Haroun, wanted by the International Criminal Court for alleged war crimes committed in Darfur, was elected by the National Congress Party as deputy head this week. He was governor of North Kordofan state.

The decision comes after a week of measures aimed at combating an unprecedented wave of protests threatening Bashir’s three-decade rule, including a nationwide state of emergency, sacking governors of Sudan’s 18 states and replacing them with military and security officials.

The protests, initially over high bread prices, took place almost every day since December 19 and developed into the most sustained challenge Bashir has faced.

As well as tear gas, security forces have used live ammunition. At least 33 people have been killed, according to official statistics, including three security personnel.

Protesters believe the toll is significantly higher.

On Thursday, crowds gathered in and around Khartoum in the first protests since Bashir set up special tribunals. They were heeding a call by the Sudanese Professionals’ Association, the main protest organiser, to challenge establishment of the courts.

Over 800 people were sent for trial, the Democratic Alliance of Lawyers, part of the Sudanese Professionals’ Association, said in a statement. Trials continued late into the night, with verdicts ranging from releases to jail time.

Security forces fired tear gas at about 400 protesters at Omdurman grand market. Protesters chanted an anti-Bashir slogan: “Down, that’s it”.

Police confronted hundreds more with tear gas in the Wad Nubawi neighbourhood of Omdurman, witnesses said.

Bashir, who came to power in a 1989 Islamist-backed military coup, declared a state of emergency last Friday and sacked state governors, replacing them with military and security officials.

On Monday, he issued a raft of edicts banning unlicensed public gatherings and awarding tough new powers to police. The new courts, as well as emergency prosecutors, were established across every Sudanese state on Tuesday.

Security forces can now search any building, restrict movement of people and public transport, arrest individuals suspected of a crime related to the state of emergency and seize assets or property during investigations.

‘REGIME OF TYRANNY’

“Tomorrow is the day we deliver our voice clearly to the regime of corruption and tyranny, the will of the people will not break,” the Sudanese Professionals’ Association said on the eve of Thursday’s rallies.

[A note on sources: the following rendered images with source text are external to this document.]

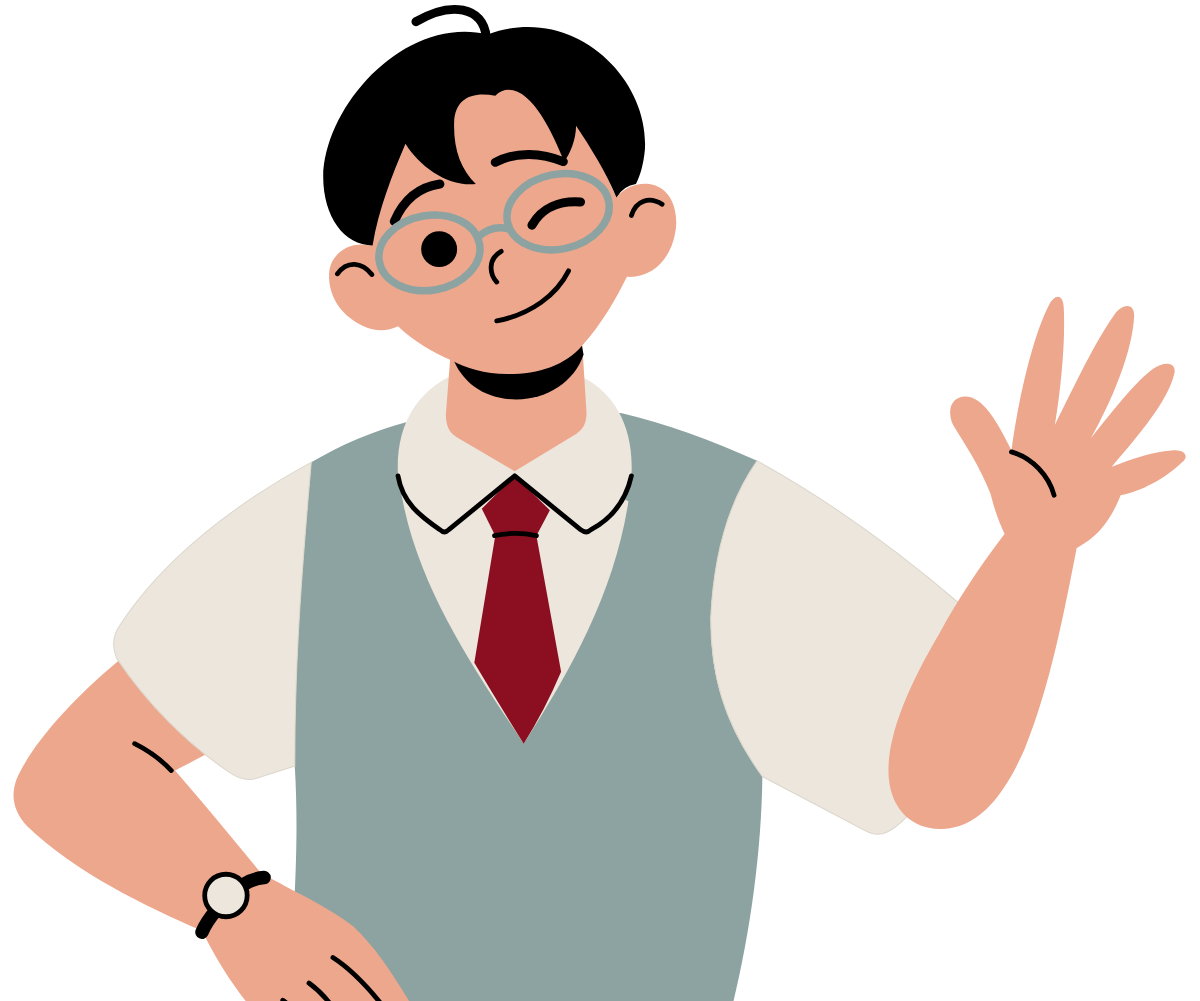
<!DOCTYPE html>
<html lang="en">
<head>
<meta charset="utf-8">
<title>Waving man in a vest</title>
<style>
:root {
  --paper: #ffffff;
  --skin: #eda78d;
  --ink: #000000;
  --vest: #8da3a1;
  --shirt: #ede6dc;
  --shirt-edge: #dcd7cc;
  --tie: #8b0f20;
}
html, body { margin: 0; padding: 0; background: var(--paper); overflow: hidden; }
.canvas { display: block; width: 1200px; height: 1001px; background: var(--paper); }
.skin { fill: var(--skin); }
.ink { fill: var(--ink); }
.vest { fill: var(--vest); }
.shirt { fill: var(--shirt); }
.sleeve { fill: var(--shirt); stroke: var(--shirt-edge); stroke-width: .7; }
.tie { fill: var(--tie); }
.line { fill: none; stroke: var(--ink); stroke-width: 3.2; stroke-linecap: round; stroke-linejoin: round; }
.bold { stroke-width: 6; }
.strap { stroke-width: 9; }
.frame { fill: none; stroke: var(--vest); stroke-width: 5; stroke-linecap: round; }
.dial { fill: var(--shirt); stroke: var(--ink); stroke-width: 3.2; }
</style>
</head>
<body>
<svg class="canvas" viewBox="0 0 802 669" role="img" aria-label="Smiling man with round glasses winking and waving">
  <g id="torso">
    <path class="vest" d="M272 282C250 288 228 297 208 309C200 400 197 450 197 512C199 545 198 575 197 597L235 670H490C501 625 509 570 509.500 519C483 482 475 450 475 413C477 370 487 335 506 308C475 294 445 283 415 276Z"/>
    <path class="shirt" d="M267 322C276 388 316 446 350 497C383 446 411 394 420 335L344 300Z"/>
    <path class="tie" d="M344 318L322 340L331 358L317 443Q333 470 350 497Q364 475 375 449L358.500 358L367.500 341Z"/>
    <path class="line" d="M330.500 358Q344 355 358.500 358"/>
  </g>

  <g id="collar">
    <path class="shirt" d="M300 252C280 262 264 283 266 318C269 336 281 345 294 354Q297 357 300 354L344 318L388 354Q392 357 395 354C408 347 418 336 422 318C424 285 410 263 391 253Z"/>
    <path class="skin" d="M301 238L298 277C298 284 300 289 305 292L344 315L385 290C390 287 392 282 392 276L389 228Z"/>
    <path class="line" d="M266 318C269 336 281 345 294 354Q297 357 300 354L344 318L388 354Q392 357 395 354C408 347 418 336 422 318"/>
  </g>

  <g id="resting-arm">
    <path class="skin" d="M80 441C45 470 20 500 11 521C7 532 9 542 18 552C50 583 98 606 135 622C146 644 155 657 165 670H274C262 650 250 632 236 619C220 607 205 600 190 592C185 589 180 587 174 583C155 560 137 538 117 515L138 504Z"/>
    <path class="sleeve" d="M208 309C160 335 110 372 80 418Q73 428 78 440C98 470 125 497 153 516Q163 523 172 520L197 512C197 450 200 400 208 309Z"/>
    <path class="line" d="M90 497C98 501 107 507 114.500 515"/>
    <path class="line" d="M222.500 640C235 648 245 659 254 670M206.500 657C212 661 216 665 220 670M189 668.500L191 670"/>
    <path class="line strap" d="M135 623Q138 616 144 609M163 591Q170 587 176.500 586.500"/>
    <circle class="dial" cx="151" cy="598.500" r="14.200"/>
  </g>

  <g id="waving-arm">
    <path class="sleeve" d="M506 308C555 335 600 368 642 404L606 546Q598 554 593 556Q587 559 580 556L509.500 519C483 482 475 450 475 413C477 370 487 335 506 308Z"/>
    <path class="skin" d="M672 356C655 378 640 401 628 423C605 462 592 495 594 520C596 543 612 555 630 554C655 553 672 530 685 500C702 458 711 410 720 364L700 340Z"/>
    <path class="skin" d="M672 358C667 348 664 338 662 330C655 312 645 297 637 284C632 273 637 265 645 265C657 265 666 281 676 301C680 270 690 225 701 204C705 196 711 196 711 207C712 230 709 260 705 284C718 258 732 228 745 210C750 203 758 202 758 211C757 235 743 268 729 293C742 277 757 257 770 247C778 241 786 242 785 249C781 268 760 292 743 312C758 306 770 302 783 301C792 300 795 305 790 309C780 319 762 329 749 331C743 346 735 358 720 366L690 368Z"/>
    <path class="line" d="M676 302C690 306 701 318 704.500 331"/>
  </g>

  <g id="head">
    <path class="ink" d="M302 238C309 257 325 267 345 267C366 267 384 255 390 237L388 226Z"/>
    <path class="skin" d="M247 164L271 80L331 50L384 72L412 132C418 124 428 122 434 123C447 125 452 137 452 149C451 170 438 186 419 185C412 199 402 217 389 231C378 244 360 250 339 250C324 250 311 246 302 241C290 236 275 227 266 218C258 222 250 221 243 218C228 211 219 198 220 182C221 170 233 161 247 164Z"/>
    <path class="ink" d="M249 164C230 164 216 145 216 118C217 70 271 10 326 23C383 2 434 52 431 100C430 110 428 117 425 123Q417 124 412 132C405 115 395 99 385 84C385 93 381 103 377 108C370 90 356 60 340 60Q335 60 331 64C315 61 304 66 303.500 82C303 100 308 113 318 123C300 125 281 112 271 96C262 117 253 140 249 164Z"/>
    <path class="line bold" d="M278 14.500C301 1 323 4 325 25"/>
    <path class="line" d="M225.500 183C232 174 242 175 248.500 183.500M422 144C425 134 434 131 442.500 136.500"/>
  </g>

  <g id="face">
    <path class="line bold" d="M263.500 148C270 133 280 125 294 123M331 108.500C345 101 362 102 376.500 108"/>
    <circle class="ink" cx="293.500" cy="166.500" r="12"/>
    <path class="line bold" d="M355.500 150.500C362 139 374 134 388 135"/>
    <path class="line" d="M335 168C326 173 327 183 332 188.500M332 214.500C355 210 372 197 380 181"/>
    <g id="glasses" class="frame">
      <ellipse cx="287" cy="169" rx="34" ry="25" transform="rotate(-10 287 169)"/>
      <ellipse cx="373" cy="141.500" rx="34.500" ry="25" transform="rotate(-12 373 141.500)"/>
      <path d="M320 158Q329 150 340 153"/>
    </g>
  </g>
</svg>
</body>
</html>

About 250 people protested on Sahafa Zalat Street, one of the capital’s main arteries. Police fired tear gas after demonstrators tried to block side streets using stones and burning tyres to prevent security forces chasing them.

Protesters chanted “Revolution is the people’s choice” and other slogans with some carrying Sudanese flags. Women ululated as passing cars hooted in support.

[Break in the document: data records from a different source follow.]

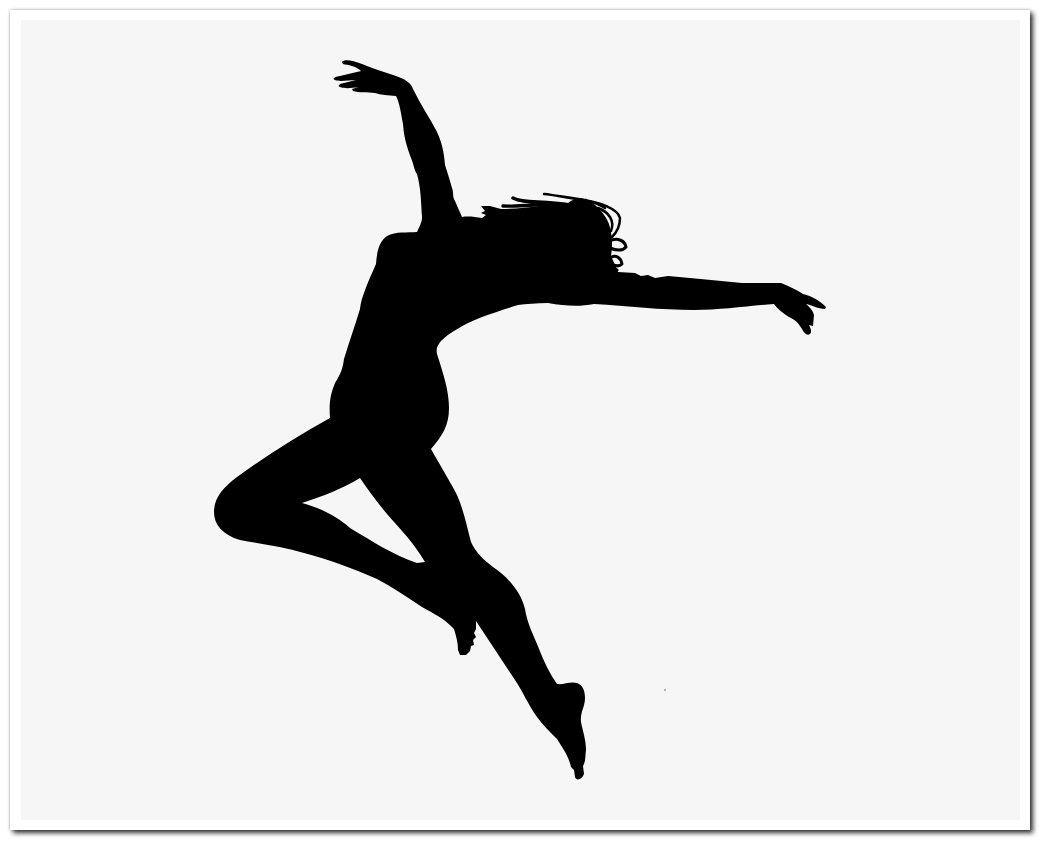
<!DOCTYPE html>
<html lang="en">
<head>
<meta charset="utf-8">
<title>Leaping dancer</title>
<style>
:root {
  --page: #ffffff;
  --mat: #ffffff;
  --paper: #f6f6f6;
  --ink: #000000;
}
html, body { margin: 0; width: 1041px; height: 841px; overflow: hidden; background: var(--page); }
.print { display: block; }
.mat { fill: var(--mat); }
.paper { fill: var(--paper); }
.figure { fill: var(--ink); fill-rule: evenodd; }
.strands { fill: none; stroke: var(--ink); stroke-linecap: round; stroke-linejoin: round; }
</style>
</head>
<body>
<svg class="print" width="1041" height="841" viewBox="0 0 1041 841" role="img" aria-label="Silhouette of a leaping dancer">
  <defs>
    <filter id="drop-shadow" x="-5%" y="-5%" width="110%" height="110%">
      <feDropShadow dx="3" dy="3" stdDeviation="2.5" flood-color="#000" flood-opacity="0.8"/>
    </filter>
    <filter id="edge-glow" x="-5%" y="-5%" width="110%" height="110%">
      <feDropShadow dx="0" dy="0" stdDeviation="1.5" flood-color="#000" flood-opacity="0.3"/>
    </filter>
  </defs>

  <g id="frame">
    <rect class="mat" x="10" y="10" width="1020" height="820" filter="url(#edge-glow)"/>
    <rect class="mat" x="10" y="10" width="1020" height="820" filter="url(#drop-shadow)"/>
    <rect class="paper" x="21" y="20" width="999" height="800"/>
  </g>

  <g id="dancer">
    <path id="body" class="figure" d="
      M342 62 C344 59 352 60 362 64 C374 69 385 72 396 76 C405 79 411 83 413 89
      C420 104 430 118 437 132 C442 143 444 152 445 165 C448 174 450 181 452 188
      C454 193 452 196 455 201 L462 217 C469 216 475 217 482 218
      L486 215 L481 213 L485 211 L481 206 L490 206 L501 209
      C525 209 548 204 568 203 C574 198 582 197 589 201 C598 206 605 214 609 224
      C612 234 613 245 611 256 L615 265 L618 272
      L635 273 L641 276 L648 275 L655 278 L668 276 C694 278 718 281 742 283
      L781 283 C789 286 797 290 803 294 C812 296 820 301 826 307 L825 309
      C818 309 812 305 806 304 C810 307 813 311 814 315 L813 326 L809 325
      C811 329 812 332 810 334 C807 336 804 333 802 329 C799 324 796 320 789 317
      C782 313 777 308 774 304 C747 306 721 310 694 310 C661 310 628 306 594 304
      C579 307 565 306 548 303 C536 303 526 304 518 305 C505 309 494 313 482 317
      C464 324 449 333 441 341 C437 346 436 349 437 354
      C443 373 449 390 449 408 C449 426 442 436 431 449
      C441 467 451 483 457 495 C464 511 467 527 471 542
      C476 553 484 560 493 567 C508 577 521 592 525 609
      C527 623 534 636 539 649 C544 662 550 674 557 684
      C564 685 570 681 577 683 C583 685 585 691 585 698
      C585 707 580 712 581 722 C583 732 586 740 586 750
      C585 756 586 761 583 766 L584 774 C582 780 576 781 575 777 L574 770 L571 767
      C569 757 564 750 557 739 C549 731 542 724 537 717
      C529 706 523 692 515 680 C503 662 490 642 476 621
      L476 629 L474 633 L476 637 L473 640 L474 645 L471 646 L470 651
      L466 655 L460 655 L458 650 C458 642 456 636 454 629
      C444 618 434 614 422 607 C407 597 392 587 377 579
      C354 569 328 559 304 553 C284 547 261 544 240 540
      C223 535 214 525 214 512 C214 497 224 487 237 477
      C267 455 298 436 330 418 C329 404 330 395 335 383
      C341 374 343 367 344 359 C349 342 355 326 360 309
      C361 298 368 282 376 264 C377 251 379 242 387 236
      C396 231 407 233 417 232 C419 227 422 223 422 217
      C421 203 421 188 417 174 C414 170 414 165 411 158
      C407 147 404 138 403 124 C401 114 400 104 396 96
      C388 95 381 95 375 93 C367 92 359 93 353 91 L352 89 L359 87
      C352 88 345 89 340 87 C337 86 339 84 344 83 L356 80
      C348 80 340 82 335 80 C332 79 334 77 340 76 L361 71
      C356 66 348 65 343 64 Z
      M302 503 C324 496 343 488 360 478 C369 491 377 502 387 514
      C402 531 414 543 425 562 L417 563 C393 555 372 541 350 528
      C338 517 321 508 302 503 Z"/>

    <g id="loose-hair" class="strands">
      <path stroke-width="3.5" d="M503 206 C520 207 536 203 568 205 M513 198 C524 204 542 200 570 205"/>
      <path stroke-width="2.5" d="M544 194 C557 195 569 199 586 200 M558 196 C572 198 594 200 605 208"/>
      <path stroke-width="2.5" d="M582 200 C600 202 618 209 620 218 C620 226 617 232 612 237 M598 208 C609 212 615 221 611 231"/>
      <path stroke-width="3" d="M609 241 C618 237 625 241 626 247 C622 252 615 250 610 248"/>
      <path stroke-width="3" d="M610 258 C616 254 621 258 622 264 C618 268 613 265 610 263 M609 266 L617 270"/>
    </g>
  </g>

  <circle id="speck" cx="665" cy="690" r="0.8" fill="#555"/>
</svg>
</body>
</html>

Police fired tear gas at protesters on Sitteen Street and in Khartoum’s low-income area Al-Daim and the Shambat neighbourhood of Khartoum North, witnesses said.

Bashir blames the protests on foreign “agents” and challenges rivals to seek power through elections.

When the state of emergency was declared, Bashir called on parliament to postpone constitutional amendments that would let him seek another term in a 2020 vote.